EPA Overreach Still On Hold As Courts Consider Regulation
President Obama on Tuesday vetoed the congressional resolution of disapproval passed to overturn the Waters of the United State rule. The Washington Times reported that the measure that would have blocked the EPA rule establishing “federal authority over small waterways such as wetlands and ponds.” In his veto message to Congress, Obama said the rule was “critical to our efforts to protect the nation’s waters and keep them clean.” He added, “Because this resolution seeks to block the progress represented by this rule and deny businesses and communities the regulatory certainty and clarity needed to invest in projects that rely on clean water, I cannot support it.” USA Today reported that Iowa Sen. Joni Ernst (R), sponsor of the regulation, “said she would continue to look for ways to undermine the rule.” Ernst said in a statement: “This rule is not about clean water. Rather, it is about how much authority the federal government and unelected bureaucrats should have to regulate what is done on private land.”

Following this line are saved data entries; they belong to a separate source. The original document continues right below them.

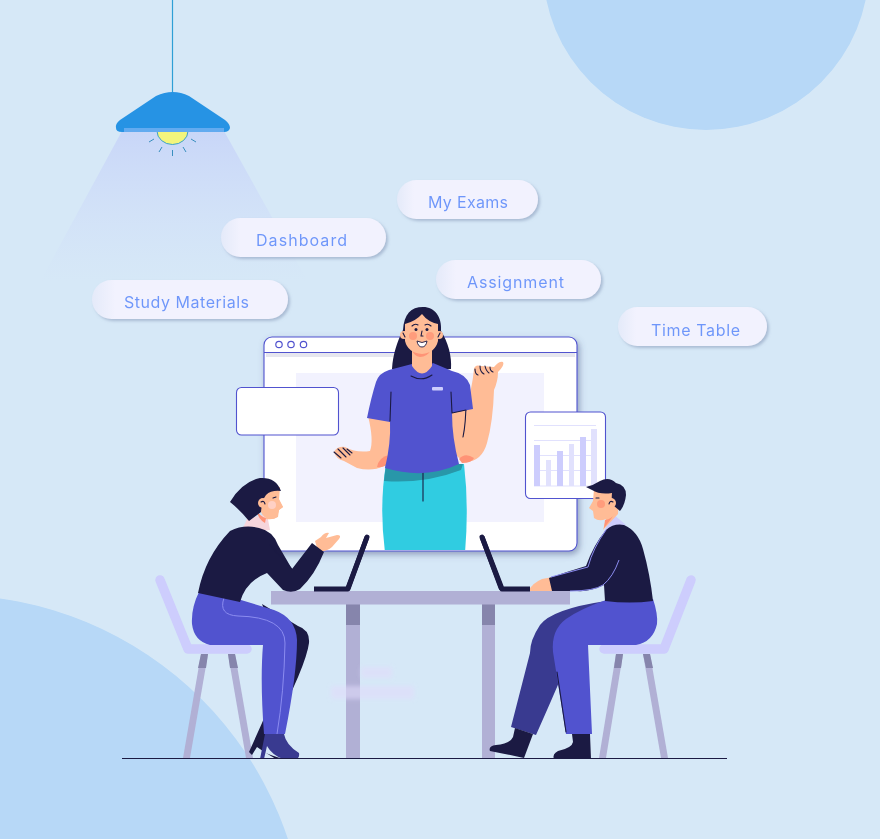
<!DOCTYPE html>
<html lang="en">
<head>
<meta charset="utf-8">
<title>Online classroom</title>
<style>
:root{--sky:#d6e8f7;--disc:#b7d8f7;--navy:#1b1a43;--indigo:#5153cf;--indigo-dark:#393a90;--lilac:#cdcdfd;--lilac-pale:#e1e1fd;--mist:#f2f2fe;--steel:#b1b0d5;--steel-dark:#8685ac;--skin:#ffbc96;--blush:#ff9376;--teal:#30cce1;--teal-dark:#2897a9;--lamp:#2693e4;--label:#6e96fa}
html,body{margin:0;padding:0;overflow:hidden;background:var(--sky)}
svg{display:block;width:880px;height:839px}
.disc{fill:var(--disc)}
.navy{fill:var(--navy)}
.indigo{fill:var(--indigo)}
.indigo-dark{fill:var(--indigo-dark)}
.lilac{fill:var(--lilac)}
.steel{fill:var(--steel)}
.steel-dark{fill:var(--steel-dark)}
.skin{fill:var(--skin)}
.blush{fill:var(--blush)}
.white{fill:#fff}
.panel{fill:#fff;stroke:var(--indigo);stroke-width:1.1}
.line{fill:none;stroke:var(--navy);stroke-width:1.1;stroke-linecap:round;stroke-linejoin:round}
.seam{fill:none;stroke:#8b8cf0;stroke-width:1}
.limb{fill:none;stroke-linecap:round;stroke-linejoin:round}
.pill{fill:var(--mist)}
.labels{font-family:Inter,"Open Sans",sans-serif;font-size:16px;fill:var(--label)}
</style>
</head>
<body>
<svg viewBox="0 0 880 839" role="img" aria-label="Two students at a table with laptops follow a teacher on a large screen">
<defs>
<linearGradient id="beam" x1="0" y1="0" x2="0" y2="1"><stop offset="0" stop-color="#c6d3f8" stop-opacity=".85"/><stop offset="1" stop-color="#d0dcfa" stop-opacity="0"/></linearGradient>
<linearGradient id="pillEdge"><stop offset="0" stop-color="#e4eaf9"/><stop offset=".12" stop-color="#f2f2fe"/></linearGradient>
<filter id="pillShadow" x="-10%" y="-30%" width="120%" height="170%"><feDropShadow dx="2" dy="2" stdDeviation="1.5" flood-color="#7d8fb0" flood-opacity=".5"/></filter>
<filter id="screenShadow" x="-5%" y="-5%" width="110%" height="112%"><feDropShadow dx="2" dy="3" stdDeviation="3" flood-color="#4b5585" flood-opacity=".5"/></filter>
<filter id="soft" x="-20%" y="-50%" width="140%" height="200%"><feGaussianBlur stdDeviation="2"/></filter>
<clipPath id="screenClip"><rect x="264" y="290" width="313" height="260"/></clipPath>
</defs>

<g id="background">
<rect width="880" height="839" fill="#d6e8f7"/>
<circle class="disc" cx="706" cy="-33" r="163"/>
<circle class="disc" cx="-50" cy="951" r="356"/>
</g>

<g id="lamp">
<polygon points="122,131 224,131 308,282 40,282" fill="url(#beam)"/>
<path d="M172.500 0V94" stroke="#2f9fd6" stroke-width="1.200"/>
<path d="M157 131a15.500 13.500 0 0 0 31 0z" fill="#f3f57c" stroke="#3a9fce"/>
<path d="M116 128Q115 124 120 120L156 96Q173 88 189 96L225 120Q230 124 230 128Q229 132 224 132H122Q116 132 116 128Z" fill="var(--lamp)"/>
<path d="M124 128H224V132H124Z" fill="#62abf0"/>
<path d="M149 142l5-3M159 152l3-5M172.500 150v6M186 152l-3-5M196 142l-5-3" stroke="#3a8fbe" fill="none"/>
</g>

<g id="labels" class="labels">
<g fill="url(#pillEdge)" filter="url(#pillShadow)">
<rect x="397" y="180" width="141" height="39" rx="19.500"/>
<rect x="221" y="218" width="165" height="39" rx="19.500"/>
<rect x="436" y="260" width="165" height="39" rx="19.500"/>
<rect x="92" y="280" width="196" height="39" rx="19.500"/>
<rect x="618" y="307" width="149" height="39" rx="19.500"/>
</g>
<text x="428" y="208" textLength="80">My Exams</text>
<text x="256" y="246" textLength="91">Dashboard</text>
<text x="467" y="288" textLength="97">Assignment</text>
<text x="124" y="308" textLength="125">Study Materials</text>
<text x="651" y="336" textLength="89">Time Table</text>
</g>

<g id="screen">
<rect class="panel" x="264" y="337" width="313" height="214" rx="8" filter="url(#screenShadow)"/>
<path d="M264 352.500H577" stroke="var(--indigo)" stroke-width="1.100"/>
<path d="M266 355H575" stroke="#e6e6ee" stroke-width="4"/>
<g fill="#fff" stroke="var(--indigo)" stroke-width="1.200"><circle cx="279" cy="344.500" r="3.200"/><circle cx="291" cy="344.500" r="3.200"/><circle cx="303.500" cy="344.500" r="3.200"/></g>
<rect x="296" y="373" width="248" height="149" fill="var(--mist)"/>
<rect class="panel" x="236.500" y="387.500" width="102" height="47.500" rx="5"/>
</g>

<g id="teacher" clip-path="url(#screenClip)">
<path class="navy" d="M403 330C404 314 411 307 423 307C435 307 442 317 441 331C448 342 452 356 451 369L422 372L392 369C393 354 397 342 403 330Z"/>
<path class="line" d="M441 337Q450 350 450 366"/>
<path class="skin" d="M368 416Q374 440 370 451Q356 453 345 447Q337 446 334 452Q336 459 344 461L357 468Q372 472 384 466Q394 453 391 416Z"/>
<path class="blush" d="M389 455Q379 457 377 467Q386 468 389 462Z"/>
<path class="line" d="M334 452l7 6M338 449l8 8M343 448l7 7M347 449l5 4" stroke-width=".8"/>
<path d="M386 464H464Q469 505 465 552H385Q379 506 386 464Z" fill="var(--teal)"/>
<path d="M386 464H463L461 470Q425 484 384 481Z" fill="var(--teal-dark)"/>
<path class="line" d="M423 472V501"/>
<path class="skin" d="M452 409L466 406Q472 390 474 369Q475 364 481 366L494 367Q499 361 503 362Q505 365 498 372Q498 381 494 390Q493 422 487 443Q482 461 466 462Q451 457 450 433Z"/>
<path class="line" d="M466 400Q466 423 463 437" stroke-width=".8"/>
<path class="line" d="M475 369q0 5 3 6M480 366q0 6 4 8M485 366q1 5 4 7M490 367q0 4 3 5" stroke-width=".8"/>
<path class="indigo" d="M412 364Q422 373 433 363L452 371Q466 374 470 385L473 409L452 413Q452 438 459 464Q425 480 385 468Q391 443 390 422L367 418Q371 398 376 382Q379 373 389 370Z"/>
<path class="line" d="M391 392L390 421M451 392L452 413L466 410"/>
<path class="blush" d="M459 459Q465 452 474 458Q472 463 462 463Z"/>
<path class="line" d="M411 376Q422 382 432 375"/>
<rect x="432" y="387" width="11" height="3.500" rx="1" fill="var(--lilac)"/>
<path class="skin" d="M412 348H432V366Q422 381 412 366Z"/>
<path class="blush" d="M412 350H431Q427 357 420 357Q414 356 412 350Z"/>
<path class="skin" d="M405 324Q416 321 422 314Q428 322 438 324V341Q435 353 422 354Q408 353 405 341Z"/>
<circle class="skin" cx="404" cy="335" r="4"/><circle class="skin" cx="439" cy="335" r="4"/>
<circle class="blush" cx="413" cy="336" r="4" opacity=".8"/><circle class="blush" cx="430" cy="336" r="4" opacity=".8"/>
<circle class="navy" cx="416" cy="329.500" r="1.500"/><circle class="navy" cx="427" cy="329.500" r="1.500"/>
<path class="line" d="M412 326q3-3 6-1M425 325q3-2 6 1M422 331l-1 5h2M403 333l2 4M440 333l-2 4" stroke-width=".9"/>
<path d="M417 341Q422 344 427 341Q426 347 422 347Q418 347 417 341Z" fill="#fff" stroke="#1b1a43" stroke-width=".9"/>
</g>

<g id="chart">
<rect class="panel" x="525.500" y="412" width="80" height="86.500" rx="5"/>
<path d="M534 425.500H596M534 440.500H596M534 455.500H596M534 470.500H596M534 486H596" stroke="var(--lilac-pale)"/>
<path class="lilac" d="M534 445h6v41h-6zM557 451h6v35h-6zM580 437h6v49h-6z"/>
<path d="M546 460h5v26h-5zM569 444h5v42h-5zM591 429h6v57h-6z" fill="var(--lilac-pale)"/>
</g>

<g id="table">
<rect class="steel" x="346" y="604" width="14" height="154"/><rect class="steel-dark" x="346" y="604" width="14" height="21"/>
<rect class="steel" x="482" y="604" width="13" height="154"/><rect class="steel-dark" x="482" y="604" width="13" height="21"/>
<g fill="#e1dcfb" opacity=".6" filter="url(#soft)"><rect x="361" y="667" width="31" height="11"/><rect x="331" y="686" width="83" height="13"/></g>
<rect class="steel" x="271" y="591" width="299" height="13.500"/>
</g>

<g id="student-left">
<g id="chair-left">
<polygon class="steel" points="201,654 208,654 190,758 183,758"/><polygon class="steel-dark" points="201,654 208,654 206,668 198,668"/>
<polygon class="steel" points="228,654 235,654 253,758 246,758"/><polygon class="steel-dark" points="228,654 235,654 238,668 230,668"/>
<path class="limb" d="M160 580L188 649H247" stroke="var(--lilac)" stroke-width="9.500"/>
</g>
<path class="navy" d="M262 604L298 626Q310 630 309 643Q306 666 272 731L264 752Q272 756 284 759H276Q264 752 257 747L252 755L249 752L262 723Q277 690 279 648Z"/>
<path class="indigo" d="M199 592L241 600L274 610Q296 618 297 640Q297 674 285 734H264Q260 681 263 645H210Q194 641 192 624Q191 608 199 592Z"/>
<path class="seam" d="M224 598Q218 615 238 616Q285 617 285 643Q284 692 277 734" stroke="#a9aaff"/>
<path class="indigo-dark" d="M265 734H284Q286 745 299 753Q300 758 296 759H283Q272 755 267 746L264 759H260Z"/>
<path d="M247 519L267 514L270 530Q257 532 243 528Z" fill="#f6d5dc"/>
<path class="skin" d="M253 504H267L266 519Q274 520 277 517L279 510L283 507L279 500L280 487Q262 485 253 491Z"/>
<path class="skin" d="M277 487L279 499L283 507L279 510L278 517Q266 523 261 512L259 494Z"/>
<path class="blush" d="M257 511Q261 517 266 518L265 523Q258 519 257 511Z"/>
<path class="navy" d="M230 502Q242 482 260 478Q276 477 281 491Q271 490 266 495Q262 500 261 512L249 521Q240 510 230 502Z"/>
<circle class="skin" cx="263" cy="503" r="5"/><circle cx="272" cy="505" r="4" fill="#ffd0c4"/>
<path class="line" d="M261 502q3-2 4 2M273 498l3-1" stroke-width=".8"/>
<path class="skin" d="M315 541L321 537Q325 532 329 533L326 538L337 535Q342 535 339 539L332 547Q327 552 318 551Z"/>
<path class="navy" d="M230 531Q244 524 259 528Q273 531 278 545L292 569L312 543L324 552Q315 575 300 589Q292 594 283 590L267 573Q246 581 240 602L198 593Q205 557 230 531Z"/>
<path class="line" d="M270 545L292 569" stroke="#32315f"/>
</g>

<g id="student-right">
<g id="chair-right">
<polygon class="steel" points="616,654 623,654 606,758 599,758"/><polygon class="steel-dark" points="616,654 623,654 621,668 614,668"/>
<polygon class="steel" points="643,654 650,654 668,758 661,758"/><polygon class="steel-dark" points="643,654 650,654 653,668 646,668"/>
<path class="limb" d="M691 580L664 649H604" stroke="var(--lilac)" stroke-width="9.500"/>
</g>
<path class="indigo-dark" d="M606 601Q552 609 540 625Q530 640 530 653L511 727L536 735Q552 699 563 673L584 643Z"/>
<path class="navy" d="M515 728L533 734L524 758Q506 754 490 751Q488 746 496 745Q510 744 513 737Z"/>
<path class="indigo" d="M606 600L653 599Q658 614 657 624Q653 642 636 645H588L592 734H566L553 652Q551 630 566 619Q580 609 606 600Z"/>
<path class="line" d="M557 672L566 732" stroke="#393a90"/>
<path class="navy" d="M572 734H590L591 759H554Q552 754 558 751Q572 748 573 742Z"/>
<path d="M607 525L613 514L626 525Q616 528 603 534Z" fill="var(--lilac)"/>
<path class="skin" d="M594 489L593 501L589 508L593 511L594 518Q599 522 606 519L603 530L618 514L619 494L606 486Z"/>
<path class="blush" d="M605 520Q612 519 615 513L611 519L604 528Z"/>
<path class="navy" d="M586 487Q594 485 600 481Q609 476 616 483Q626 485 626 495Q625 505 620 511L614 506Q611 502 612 493Q600 495 592 490Z"/>
<circle class="skin" cx="611" cy="503" r="5"/><circle class="blush" cx="601" cy="504" r="4" opacity=".8"/>
<path class="line" d="M613 502q-3-2-4 2M596 498l3 0" stroke-width=".8"/>
<path class="skin" d="M528 591Q534 582 542 579L553 577L555 591Z"/>
<path class="navy" d="M606 530Q614 523 624 525Q638 531 643 549Q650 574 653 601Q630 604 605 601L604 585Q590 592 577 591H552L549 578Q566 572 586 566Q594 544 606 530Z"/>
<path class="seam" d="M606 530Q593 548 588 567L551 577M619 560Q613 577 603 585Q594 591 570 591" stroke="#5153cf"/>
</g>

<g id="laptops" class="limb" stroke="var(--navy)" stroke-width="5">
<path d="M314 589H348L367 537" stroke-linecap="butt"/><path d="M348 588L367 537"/>
<path d="M482 537L502 589H530" stroke-linecap="butt"/><path d="M482 537L501 588"/>
</g>
<path id="floor" d="M122 758.500H727" stroke="var(--navy)" stroke-width="1.200"/>
</svg>
</body>
</html>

What Happens Next
The Senate passed the resolution by a vote of 53-44 and the House approved it 253-166. Because the resolution lacked two-thirds majorities, any effort to overturn the President’s veto would symbolic. A Federal court has enjoined enforcement of the rule pending its review in the court system.
What This Means For Small Business
The Waters of the United States rule is a prime example of the current administration’s excessive approach to regulation. The rule could extend federal jurisdiction to “puddles, wet areas and other water and land that was never meant to have federal control,” The Hill reported, and “farmers, developers and other land users say that the rule would require federal permits for simple, everyday tasks like digging ditches and spraying pesticides.” The rule would add an additional burden on small businesses.
The NFIB previously reported on the Waters of the United States rule.
Note: this article is intended to keep small business owners up on the latest news. It does not necessarily represent the policy stances of NFIB.